The contradiction between Cyrano as he is inside--a veritable furnace of eloquent passion--and his markedly ugly exterior, is his tragedy. Through the vehicle of this contradiction, Edmond Rostand explores the nature of love, particularly regarding how much of it is dependant upon exteriors. Yet this theme does not smother the tale, which is such a heady mixture of beauty, hilarity and subtle insight that it fairly intoxicates. My only complaint, upon finishing it, was that it had to end.
Most Recent Customer Reviews
This is my favorite play, I think, though I love Shakespeare. Cyrano is a romantic who sees himself as the preserver of all that is good, when he is not good enough. Read morePublished 16 months ago by Nolie
Definitely not the most faithful, but one of the more theatrically sound translations/ adaptations avaialble. Read morePublished on October 13, 2012 by Ronnie
Cyrano de Bergerac: by Edmond Rostand translated by Anthony Burgess

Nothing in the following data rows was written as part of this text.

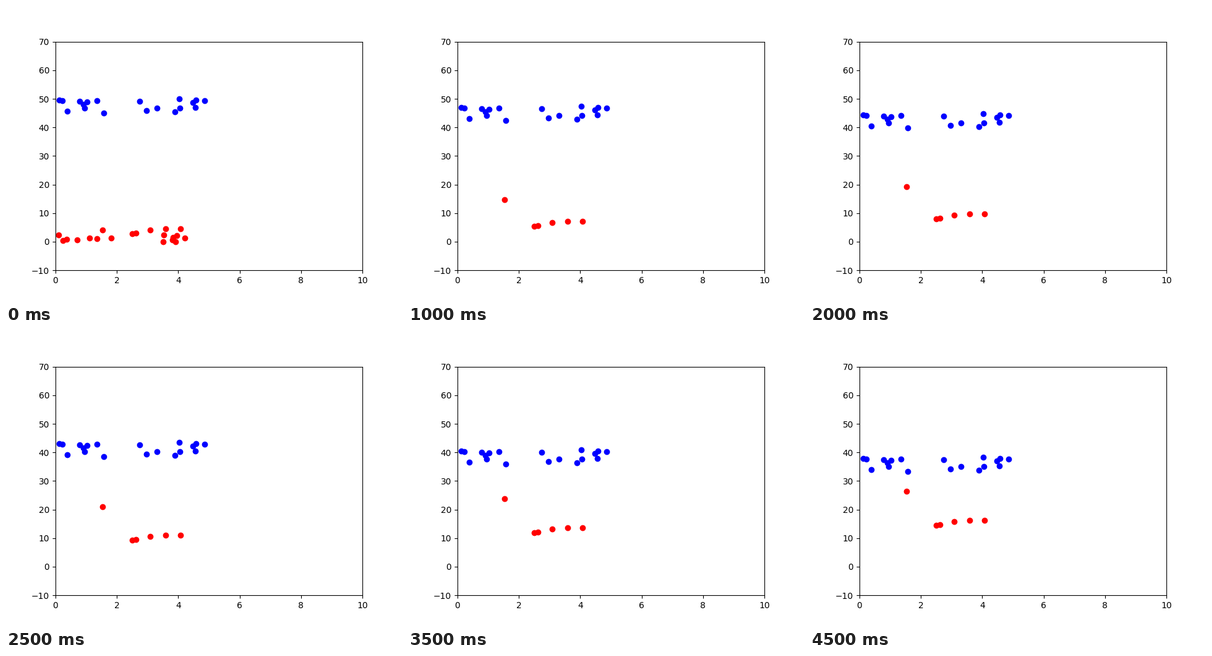
Recreate the animation shown at these times as a matplotlib script. Size 640 by 480 pixels, loop 5000 ms.

```python
import numpy as np
import matplotlib.pyplot as plt
from matplotlib.animation import FuncAnimation

FRAMES = 10
STEP = 1.3      # drift per frame, in data units
BOOST = 10.7    # extra climb of the leading red dot

fig, ax = plt.subplots(figsize=(6.4, 4.8), dpi=100)
ax.set_xlim(0, 10)
ax.set_ylim(-10, 70)


def to_data(points):
    """Convert stage pixels (origin at top left) to axis units."""
    px, py = np.array(points, dtype=float).T
    return (px - 80) / 49.6, (427.2 - py) / 4.62 - 10


blue_x, blue_y = to_data([
    (86, 152), (91, 153), (99, 170), (119, 154), (125, 159), (127, 165),
    (131, 155), (147, 153), (158, 173), (216, 154), (227, 169), (244, 165),
    (273, 171), (280, 150), (281, 165), (302, 156), (306, 164), (307, 152),
    (321, 153),
])

# Red dots grouped by how long they live
leader_x, leader_y = to_data([(156, 362)])
steady_x, steady_y = to_data([
    (204, 368), (210, 367), (233, 362), (258, 360), (282, 360),
])
late_x, late_y = to_data([(269, 378)])
brief_x, brief_y = to_data([
    (85, 370), (92, 379), (98, 377), (115, 378), (135, 375), (147, 376),
    (170, 375), (254, 381), (255, 370), (270, 374), (274, 381), (276, 371),
    (289, 375),
])

blue, = ax.plot([], [], "o", color="blue")
red, = ax.plot([], [], "o", color="red")


def update(n):
    rise = STEP * n
    blue.set_data(blue_x, blue_y - rise)

    xs = [leader_x, steady_x]
    ys = [leader_y + rise + BOOST * (1 - 0.5 ** n), steady_y + rise]
    if n < 2:
        xs.append(late_x)
        ys.append(late_y + rise)
    if n < 1:
        xs.append(brief_x)
        ys.append(brief_y)
    red.set_data(np.concatenate(xs), np.concatenate(ys))
    return blue, red


anim = FuncAnimation(fig, update, frames=FRAMES, interval=500,
                     init_func=lambda: update(0), repeat=True, repeat_delay=0)
plt.show()
```
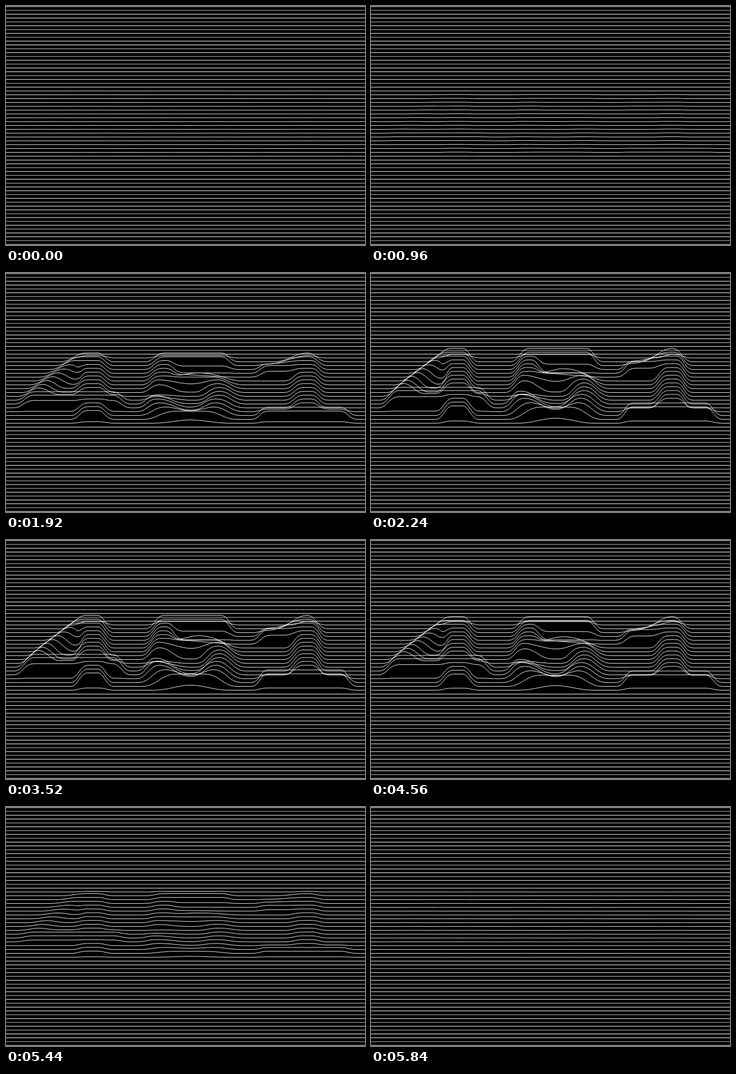
Recreate the animation shown at these times as an HTML page without scripts. Size 640x427 px, loop 6240 ms.

```html
<!DOCTYPE html>
<html lang="en">
<head>
<meta charset="utf-8">
<title>Line relief</title>
<style>
  @property --lift { syntax: "<number>"; inherits: true; initial-value: .002; }

  html, body { margin: 0; width: 100%; height: 100%; overflow: hidden; background: #000; }
  svg { display: block; width: 100vw; height: 100vh; animation: lift 6.24s infinite; }

  path { fill: none; stroke: #fff; stroke-width: .9; }
  .rules { stroke-width: 640; stroke-dasharray: .9 5.955; }
  .row { transform: translateY(calc(var(--k) * 6.855px)); }

  /* heights are drawn upward at full lift; the stroke keeps its weight */
  .row path, defs path { transform: scaleY(calc(-1 * var(--lift))); vector-effect: non-scaling-stroke; }

  @keyframes lift {
    0%     { --lift: .002; animation-timing-function: steps(1); }
    15.38% { --lift: .02;  animation-timing-function: steps(4); }
    20.51% { --lift: .165; animation-timing-function: steps(4); }
    25.64% { --lift: .39;  animation-timing-function: steps(4); }
    30.76% { --lift: .66;  animation-timing-function: steps(4); }
    35.89% { --lift: 1;    animation-timing-function: steps(1); }
    71.79% { --lift: 1;    animation-timing-function: steps(4); }
    76.92% { --lift: .66;  animation-timing-function: steps(4); }
    82.05% { --lift: .39;  animation-timing-function: steps(4); }
    87.17% { --lift: .165; animation-timing-function: steps(4); }
    92.3%  { --lift: .02;  animation-timing-function: steps(1); }
    93.58%, 100% { --lift: .002; }
  }
</style>
</head>
<body>
<svg viewBox="0 0 640 427" preserveAspectRatio="none">
  <defs>
    <path id="four-foot" d="M0 0H116C128 0 132 24 146 24H164C174 24 179 0 192 0H230"/>
    <path id="five-top" d="M230 0H248C264 0 266 24 282 24H384C396 24 400 0 414 0H430"/>
    <path id="one-stem" d="M430 0H496C512 0 514 24 530 24H544C558 24 558 0 574 0H640"/>
    <path id="one-base" d="M430 0H438C452 0 452 22.5 468 22.5H596C608 22.5 612 0 626 0H640"/>
  </defs>

  <g transform="translate(0 1)">
    <path class="rules" d="M320-.45V148M320 273.75V427"/>

    <g class="row" style="--k:22">
      <path d="M0 0H118C130 0 134 6.5 146 6.5H164C176 6.5 182 0 194 0H230"/>
      <path d="M230 0H250C264 0 268 6.5 282 6.5H384C396 6.5 400 0 414 0H430"/>
      <path d="M430 0H506C520 0 524 6.5 538 6.5S558 0 570 0H640"/>
    </g>
    <g class="row" style="--k:23">
      <path d="M0 0H98C115 0 126 24 142 24H164C174 24 179 0 192 0H230"/>
      <use href="#five-top"/>
      <path d="M430 0H478C504 0 514 24 537 24C552 24 556 0 574 0H640"/>
    </g>
    <g class="row" style="--k:24">
      <path d="M0 0H88C106 0 116 24 132 24H164C174 24 179 0 192 0H230"/>
      <use href="#five-top"/>
      <path d="M430 0H440C450 0 456 4 466 4C490 4 506 24 534 24H540C556 24 557 0 574 0H640"/>
    </g>
    <g class="row" style="--k:25">
      <path d="M0 0H78C96 0 106 24 122 24H164C174 24 179 0 192 0H230"/>
      <path d="M230 0H247C262 0 264 24 280 24H286C298 24 300 9.5 316 9.5H384C396 9.5 402 0 414 0H430"/>
      <path d="M430 0H438C452 0 452 15 468 15C494 17 508 24 530 24H544C558 24 558 0 574 0H640"/>
    </g>
    <g class="row" style="--k:26">
      <path d="M0 0H68C86 0 98 23 112 23S122 17 128 17S138 24 146 24H164C174 24 179 0 192 0H230"/>
      <path d="M230 0H246C261 0 263 24 279 24H286C298 24 300 1 318 1H390C400 1 404 0 412 0H430"/>
      <path d="M430 0H436C452 0 454 21 470 21H496C508 21 518 24 528 24H544C558 24 558 0 574 0H640"/>
    </g>
    <g class="row" style="--k:27">
      <path d="M0 0H60C78 0 88 22 102 22S118 13 127 13S136 24 146 24H164C174 24 179 0 192 0H230"/>
      <path d="M230 0H245C260 0 262 24 278 24H284C296 24 300 7 314 7S390 0 410 0H430"/>
      <path d="M430 0H436C454 0 454 16 472 16H496C510 16 516 24 530 24H544C558 24 558 0 574 0H640"/>
    </g>
    <g class="row" style="--k:28">
      <path d="M0 0H51C68 0 79 22 92 22S112 5 124 5S136 24 146 24H164C174 24 179 0 192 0H230"/>
      <path d="M230 0H243C258 0 260 24 276 24H284C294 24 298 16 308 16S330 22 342 22C380 22 394 0 422 0H430"/>
      <use href="#one-stem"/>
    </g>
    <g class="row" style="--k:29">
      <path d="M0 0H43C60 0 70 22 83 22S106 1 120 1S134 24 146 24H164C174 24 179 0 192 0H230"/>
      <path d="M230 0H242C257 0 259 24 275 24H284C296 24 300 21 312 21H370C392 21 398 0 424 0H430"/>
      <use href="#one-stem"/>
    </g>
    <g class="row" style="--k:30">
      <path d="M0 0H36C52 0 60 22 73 22S92 1 108 1H116C128 1 132 24 146 24H164C174 24 179 0 192 0H230"/>
      <path d="M230 0H240C256 0 258 24 272 24C290 24 310 13 330 13S360 24 378 24C396 24 402 0 426 0H430"/>
      <use href="#one-stem"/>
    </g>
    <g class="row" style="--k:31">
      <path d="M0 0H29C45 0 52 22 65 22S88 1 102 1H116C128 1 132 24 146 24H164C174 24 179 0 192 0H230"/>
      <path d="M230 0H240C254 0 258 21 274 21C294 21 300 1 324 1H336C352 1 356 24 378 24C398 24 402 0 426 0H430"/>
      <use href="#one-stem"/>
    </g>
    <g class="row" style="--k:32">
      <path d="M0 0H22C38 0 44 23 58 23S80 5 95 5H116C128 5 132 24 146 24H164C176 24 178 5 192 5C204 5 206 0 216 0H230"/>
      <path d="M230 0H240C256 0 258 4 274 4S310 0 322 0H340C358 0 362 24 380 24C400 24 404 0 428 0H430"/>
      <use href="#one-stem"/>
    </g>
    <g class="row" style="--k:33">
      <path d="M0 0H17C32 0 36 23 52 23H190C204 23 208 0 222 0H230"/>
      <path d="M230 0H236C252 0 254 10 268 10S312 0 326 0H340C358 0 362 24 380 24C400 24 404 0 428 0H430"/>
      <use href="#one-stem"/>
    </g>
    <g class="row" style="--k:34">
      <path d="M0 0H15C31 0 34 24 50 24H190C204 24 208 0 222 0H230"/>
      <path d="M230 0H232C250 0 250 23 266 23C292 23 296 1 326 1H338C356 1 360 24 380 24C400 24 404 0 428 0H430"/>
      <use href="#one-stem"/>
    </g>
    <g class="row" style="--k:35">
      <path d="M0 0H14C28 0 32 20 50 20H118C130 20 134 24 146 24H164C176 24 180 20 190 20C204 20 208 0 222 0H230"/>
      <path d="M230 0H232C250 0 252 24 268 24C296 24 304 2 328 2S352 24 376 24C396 24 402 0 426 0H430"/>
      <use href="#one-stem"/>
    </g>
    <g class="row" style="--k:36">
      <path d="M0 0H20C30 0 30 1 40 1H116C128 1 132 24 146 24H164C174 24 180 1 192 1S215 0 222 0H230"/>
      <path d="M230 0H232C252 0 254 24 274 24C296 24 306 4 329 4S356 24 374 24C394 24 400 0 424 0H430"/>
      <path d="M430 0H438C452 0 452 7 468 7H496C512 7 514 24 530 24H544C558 24 558 7 574 7H594C606 7 610 0 624 0H640"/>
    </g>
    <g class="row" style="--k:37">
      <use href="#four-foot"/>
      <path d="M230 0H236C258 0 262 23 284 23C300 23 312 13 329 13S358 23 370 23C392 23 396 0 420 0H430"/>
      <use href="#one-base"/>
    </g>
    <g class="row" style="--k:38">
      <use href="#four-foot"/>
      <path d="M230 0H244C268 0 276 22 304 22H354C380 22 388 0 410 0H430"/>
      <use href="#one-base"/>
    </g>
    <g class="row" style="--k:39">
      <path d="M0 0H116C128 0 132 4 146 4H164C176 4 182 0 194 0H230"/>
      <path d="M230 0H262C290 0 306 9 329 9S372 0 396 0H430"/>
      <path d="M430 0H438C452 0 452 4 468 4H596C608 4 612 0 626 0H640"/>
    </g>
  </g>
</svg>
</body>
</html>
```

I agree with Ramon Katigbak (2/25/08), that this translation of Cyrano de Bergerac is substantially... Read more
Although I am an Anthony Burgess fan, I find this translation to be nowhere near as good as the classic Brian Hooker translation.Published on February 26, 2008 by Ramon K. Katigbak
When I was a kid, back in the days before even those excruciatingly edifying Afterschool Specials began to plague daytime TV and the talk shows were Mike Douglas and Dinah Shore... Read morePublished on November 21, 2000 by Orrin C. Judd
Well, I gotta get something published for my English class, and being that we read this play in class I thought I might as well write a review of it. Read morePublished on June 1, 2000 by Michael Riebe